▸ AIM OF THE EXERCISE:
Set the data down again, exactly as it reads, but without the pictures.
### INPUT RECORDS
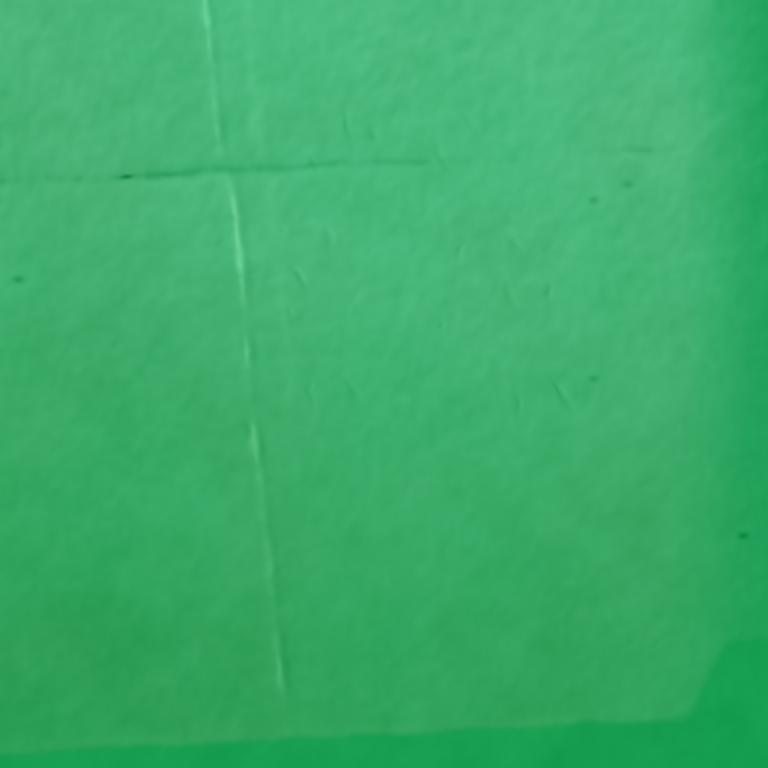
Write a WebGL 2 fragment shader that draws this texture.

```glsl
#version 300 es
precision highp float;

#define SHADE_GREEN vec3(0.183, 0.630, 0.350)
#define LIGHT_GREEN vec3(0.298, 0.726, 0.492)
#define EDGE_GREEN vec3(0.095, 0.622, 0.335)
#define BAND_GREEN vec3(0.080, 0.618, 0.310)
#define RELIEF 0.055
#define MOTTLE 0.34
#define FIBRE 0.024
#define CREASE_WIDTH 0.0042
#define SCUFFS 26
#define SPECKS 5

uniform vec2 u_resolution;
out vec4 fragColor;

float hash(vec2 p) {
    vec3 q = fract(vec3(p.xyx) * 0.1031);
    q += dot(q, q.yzx + 33.33);
    return fract((q.x + q.y) * q.z);
}

float noise(vec2 p) {
    vec2 i = floor(p), f = fract(p);
    f = f * f * (3.0 - 2.0 * f);
    float low = mix(hash(i), hash(i + vec2(1, 0)), f.x);
    float high = mix(hash(i + vec2(0, 1)), hash(i + vec2(1, 1)), f.x);
    return mix(low, high, f.y);
}

float fbm(vec2 p) {
    float sum = 0.0, gain = 0.5;
    for (int i = 0; i < 4; i++) {
        sum += gain * noise(p);
        p = mat2(1.6, 1.2, -1.2, 1.6) * p + 17.3;
        gain *= 0.5;
    }
    return sum;
}

float ridge(float d, float width) {
    return exp(-d * d / (width * width));
}

// Surface height: slanted wrinkles over fine fibres
float paperHeight(vec2 p) {
    vec2 slanted = mat2(0.8, -0.6, 0.6, 0.8) * p;
    return fbm(slanted * vec2(16.0, 27.0) + 40.0) + 0.35 * noise(p * vec2(85.0, 65.0));
}

// Vertical fold: pale, patchy ridge with a shaded right flank
float verticalCrease(vec2 p) {
    float centre = 0.277 + 0.096 * (1.0 - p.y) - 0.010 * smoothstep(0.76, 0.80, p.y)
                 + 0.010 * (fbm(vec2(p.y * 14.0, 2.0)) - 0.47);
    float d = p.x - centre;
    float patches = smoothstep(0.25, 0.75, fbm(vec2(p.y * 26.0, 9.0)));
    float strength = smoothstep(0.07, 0.13, p.y) * (0.12 + 1.1 * patches);
    strength *= 1.0 - 0.95 * ridge(p.y - 0.782, 0.018);
    strength *= 0.60 + 0.7 * ridge(p.y - 0.72, 0.09) + 0.4 * smoothstep(0.93, 0.98, p.y);
    float width = CREASE_WIDTH * (0.7 + 0.8 * noise(vec2(p.y * 45.0, 6.0)));
    float faint = ridge(d - 0.052, 0.010) * smoothstep(0.42, 0.52, p.y) * noise(p * vec2(50.0, 30.0));
    return strength * (0.085 * ridge(d, width) + 0.020 * ridge(d, 0.013))
         - 0.035 * (0.3 + patches) * smoothstep(0.07, 0.13, p.y) * ridge(d - 0.009, 0.006) + 0.03 * faint;
}

// Horizontal fold: dark dashes, heavier on the left
float horizontalCrease(vec2 p) {
    float centre = 0.765 + 0.046 * p.x + 0.012 * (fbm(vec2(p.x * 18.0, 5.0)) - 0.47);
    float d = p.y - centre;
    float dashes = smoothstep(0.36, 0.66, fbm(vec2(p.x * 24.0, 31.0)));
    float strength = mix(1.0, 0.5, smoothstep(0.25, 0.4, p.x)) * (1.0 - smoothstep(0.82, 0.97, p.x));
    strength *= 0.10 + 0.9 * max(dashes, 0.85 * ridge(p.x - 0.23, 0.06));
    float width = CREASE_WIDTH * (0.8 + 0.8 * noise(vec2(p.x * 40.0, 12.0)));
    float nick = ridge(p.x - 0.165, 0.009) * ridge(d, 0.003);
    return strength * (0.022 * ridge(d + 0.011, 0.008) - 0.075 * ridge(d, width)
         - 0.020 * ridge(d - 0.006, 0.012)) - 0.16 * nick;
}

// Short soft dents, broken up, each with a lit and a shaded side
float scuffMarks(vec2 p) {
    float sum = 0.0;
    vec2 warp = 0.010 * vec2(noise(p * 55.0), noise(p * 55.0 + 20.0));
    for (int i = 0; i < SCUFFS; i++) {
        float k = float(i) + 1.0;
        vec2 q = p + warp - vec2(0.28 + 0.5 * hash(vec2(k, 3.0)), 0.44 + 0.42 * hash(vec2(k, 8.0)));
        float angle = 0.2 - 0.9 * hash(vec2(k, 14.0));
        q = mat2(cos(angle), sin(angle), -sin(angle), cos(angle)) * q;
        float along = ridge(q.y, 0.006 + 0.012 * hash(vec2(k, 21.0)));
        sum += along * (0.2 + 0.8 * hash(vec2(k, 27.0)))
             * (0.032 * ridge(q.x - 0.006, 0.0045) - 0.045 * ridge(q.x, 0.0045));
    }
    return sum * (0.5 + noise(p * 70.0));
}

float darkSpecks(vec2 p) {
    float sum = 0.0;
    for (int i = 0; i < SPECKS; i++) {
        float k = float(i) + 1.0;
        vec2 q = p - vec2(hash(vec2(k, 51.0)), 0.3 + 0.5 * hash(vec2(k, 63.0)));
        sum += ridge(length(q * vec2(0.65, 1.0)), 0.0045) * (0.05 + 0.05 * hash(vec2(k, 70.0)));
    }
    return sum;
}

void main() {
    vec2 p = gl_FragCoord.xy / u_resolution;

    // Broad lighting and colour drift
    float tone = smoothstep(-0.02, 0.92, p.y + 0.05 * (p.x - 0.5));
    tone -= 0.16 * (1.0 - smoothstep(0.0, 0.45, p.x));
    tone += MOTTLE * (fbm(p * vec2(7.0, 6.0)) - 0.47) + 0.30 * (fbm(p * 24.0 + 9.0) - 0.47);
    vec3 colour = mix(SHADE_GREEN, LIGHT_GREEN, clamp(tone, -0.12, 1.12));
    colour += vec3(0.035, -0.018, -0.010) * (fbm(p * 6.0 + 3.0) - 0.47);
    float edge = smoothstep(0.86, 1.03, p.x + 0.05 * (fbm(p * 7.0) - 0.47));
    colour = mix(colour, EDGE_GREEN, 0.88 * edge);

    // Relief, folds and marks
    float slope = paperHeight(p) - paperHeight(p + vec2(-0.005, 0.006));
    float light = RELIEF * slope * mix(0.6, 1.1, smoothstep(0.2, 0.9, p.y));
    light += FIBRE * (fbm(p * vec2(62.0, 50.0) + 70.0) - 0.47);
    light += verticalCrease(p) + horizontalCrease(p) + scuffMarks(p) - darkSpecks(p);
    colour += light * vec3(1.1, 0.9, 1.0);

    // Darker band below the sheet, stepping up at the right corner
    float border = 0.018 + 0.052 * p.x + 0.100 * smoothstep(0.885, 0.955, p.x)
                 + 0.010 * (fbm(vec2(p.x * 26.0, 4.0)) - 0.47);
    float soft = 0.006 + 0.012 * ridge(p.x - 0.915, 0.03);
    float below = 1.0 - smoothstep(-soft, soft, p.y - border);
    colour += 0.014 * noise(vec2(p.x * 20.0, 8.0)) * ridge(p.y - border - 0.008, 0.007) * (1.0 - edge);
    vec3 band = BAND_GREEN + 0.04 * (fbm(p * 18.0) - 0.47) + 0.4 * light;
    colour = mix(colour, band, 0.9 * below);

    fragColor = vec4(clamp(colour, 0.0, 1.0), 1.0);
}
```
######
▸ SOLUTION TO THE PROBLEM:
Write a WebGL 2 fragment shader that draws this texture.

```glsl
#version 300 es
precision highp float;

#define SHADE_GREEN vec3(0.183, 0.630, 0.350)
#define LIGHT_GREEN vec3(0.298, 0.726, 0.492)
#define EDGE_GREEN vec3(0.095, 0.622, 0.335)
#define BAND_GREEN vec3(0.080, 0.618, 0.310)
#define RELIEF 0.055
#define MOTTLE 0.34
#define FIBRE 0.024
#define CREASE_WIDTH 0.0042
#define SCUFFS 26
#define SPECKS 5

uniform vec2 u_resolution;
out vec4 fragColor;

float hash(vec2 p) {
    vec3 q = fract(vec3(p.xyx) * 0.1031);
    q += dot(q, q.yzx + 33.33);
    return fract((q.x + q.y) * q.z);
}

float noise(vec2 p) {
    vec2 i = floor(p), f = fract(p);
    f = f * f * (3.0 - 2.0 * f);
    float low = mix(hash(i), hash(i + vec2(1, 0)), f.x);
    float high = mix(hash(i + vec2(0, 1)), hash(i + vec2(1, 1)), f.x);
    return mix(low, high, f.y);
}

float fbm(vec2 p) {
    float sum = 0.0, gain = 0.5;
    for (int i = 0; i < 4; i++) {
        sum += gain * noise(p);
        p = mat2(1.6, 1.2, -1.2, 1.6) * p + 17.3;
        gain *= 0.5;
    }
    return sum;
}

float ridge(float d, float width) {
    return exp(-d * d / (width * width));
}

// Surface height: slanted wrinkles over fine fibres
float paperHeight(vec2 p) {
    vec2 slanted = mat2(0.8, -0.6, 0.6, 0.8) * p;
    return fbm(slanted * vec2(16.0, 27.0) + 40.0) + 0.35 * noise(p * vec2(85.0, 65.0));
}

// Vertical fold: pale, patchy ridge with a shaded right flank
float verticalCrease(vec2 p) {
    float centre = 0.277 + 0.096 * (1.0 - p.y) - 0.010 * smoothstep(0.76, 0.80, p.y)
                 + 0.010 * (fbm(vec2(p.y * 14.0, 2.0)) - 0.47);
    float d = p.x - centre;
    float patches = smoothstep(0.25, 0.75, fbm(vec2(p.y * 26.0, 9.0)));
    float strength = smoothstep(0.07, 0.13, p.y) * (0.12 + 1.1 * patches);
    strength *= 1.0 - 0.95 * ridge(p.y - 0.782, 0.018);
    strength *= 0.60 + 0.7 * ridge(p.y - 0.72, 0.09) + 0.4 * smoothstep(0.93, 0.98, p.y);
    float width = CREASE_WIDTH * (0.7 + 0.8 * noise(vec2(p.y * 45.0, 6.0)));
    float faint = ridge(d - 0.052, 0.010) * smoothstep(0.42, 0.52, p.y) * noise(p * vec2(50.0, 30.0));
    return strength * (0.085 * ridge(d, width) + 0.020 * ridge(d, 0.013))
         - 0.035 * (0.3 + patches) * smoothstep(0.07, 0.13, p.y) * ridge(d - 0.009, 0.006) + 0.03 * faint;
}

// Horizontal fold: dark dashes, heavier on the left
float horizontalCrease(vec2 p) {
    float centre = 0.765 + 0.046 * p.x + 0.012 * (fbm(vec2(p.x * 18.0, 5.0)) - 0.47);
    float d = p.y - centre;
    float dashes = smoothstep(0.36, 0.66, fbm(vec2(p.x * 24.0, 31.0)));
    float strength = mix(1.0, 0.5, smoothstep(0.25, 0.4, p.x)) * (1.0 - smoothstep(0.82, 0.97, p.x));
    strength *= 0.10 + 0.9 * max(dashes, 0.85 * ridge(p.x - 0.23, 0.06));
    float width = CREASE_WIDTH * (0.8 + 0.8 * noise(vec2(p.x * 40.0, 12.0)));
    float nick = ridge(p.x - 0.165, 0.009) * ridge(d, 0.003);
    return strength * (0.022 * ridge(d + 0.011, 0.008) - 0.075 * ridge(d, width)
         - 0.020 * ridge(d - 0.006, 0.012)) - 0.16 * nick;
}

// Short soft dents, broken up, each with a lit and a shaded side
float scuffMarks(vec2 p) {
    float sum = 0.0;
    vec2 warp = 0.010 * vec2(noise(p * 55.0), noise(p * 55.0 + 20.0));
    for (int i = 0; i < SCUFFS; i++) {
        float k = float(i) + 1.0;
        vec2 q = p + warp - vec2(0.28 + 0.5 * hash(vec2(k, 3.0)), 0.44 + 0.42 * hash(vec2(k, 8.0)));
        float angle = 0.2 - 0.9 * hash(vec2(k, 14.0));
        q = mat2(cos(angle), sin(angle), -sin(angle), cos(angle)) * q;
        float along = ridge(q.y, 0.006 + 0.012 * hash(vec2(k, 21.0)));
        sum += along * (0.2 + 0.8 * hash(vec2(k, 27.0)))
             * (0.032 * ridge(q.x - 0.006, 0.0045) - 0.045 * ridge(q.x, 0.0045));
    }
    return sum * (0.5 + noise(p * 70.0));
}

float darkSpecks(vec2 p) {
    float sum = 0.0;
    for (int i = 0; i < SPECKS; i++) {
        float k = float(i) + 1.0;
        vec2 q = p - vec2(hash(vec2(k, 51.0)), 0.3 + 0.5 * hash(vec2(k, 63.0)));
        sum += ridge(length(q * vec2(0.65, 1.0)), 0.0045) * (0.05 + 0.05 * hash(vec2(k, 70.0)));
    }
    return sum;
}

void main() {
    vec2 p = gl_FragCoord.xy / u_resolution;

    // Broad lighting and colour drift
    float tone = smoothstep(-0.02, 0.92, p.y + 0.05 * (p.x - 0.5));
    tone -= 0.16 * (1.0 - smoothstep(0.0, 0.45, p.x));
    tone += MOTTLE * (fbm(p * vec2(7.0, 6.0)) - 0.47) + 0.30 * (fbm(p * 24.0 + 9.0) - 0.47);
    vec3 colour = mix(SHADE_GREEN, LIGHT_GREEN, clamp(tone, -0.12, 1.12));
    colour += vec3(0.035, -0.018, -0.010) * (fbm(p * 6.0 + 3.0) - 0.47);
    float edge = smoothstep(0.86, 1.03, p.x + 0.05 * (fbm(p * 7.0) - 0.47));
    colour = mix(colour, EDGE_GREEN, 0.88 * edge);

    // Relief, folds and marks
    float slope = paperHeight(p) - paperHeight(p + vec2(-0.005, 0.006));
    float light = RELIEF * slope * mix(0.6, 1.1, smoothstep(0.2, 0.9, p.y));
    light += FIBRE * (fbm(p * vec2(62.0, 50.0) + 70.0) - 0.47);
    light += verticalCrease(p) + horizontalCrease(p) + scuffMarks(p) - darkSpecks(p);
    colour += light * vec3(1.1, 0.9, 1.0);

    // Darker band below the sheet, stepping up at the right corner
    float border = 0.018 + 0.052 * p.x + 0.100 * smoothstep(0.885, 0.955, p.x)
                 + 0.010 * (fbm(vec2(p.x * 26.0, 4.0)) - 0.47);
    float soft = 0.006 + 0.012 * ridge(p.x - 0.915, 0.03);
    float below = 1.0 - smoothstep(-soft, soft, p.y - border);
    colour += 0.014 * noise(vec2(p.x * 20.0, 8.0)) * ridge(p.y - border - 0.008, 0.007) * (1.0 - edge);
    vec3 band = BAND_GREEN + 0.04 * (fbm(p * 18.0) - 0.47) + 0.4 * light;
    colour = mix(colour, band, 0.9 * below);

    fragColor = vec4(clamp(colour, 0.0, 1.0), 1.0);
}
```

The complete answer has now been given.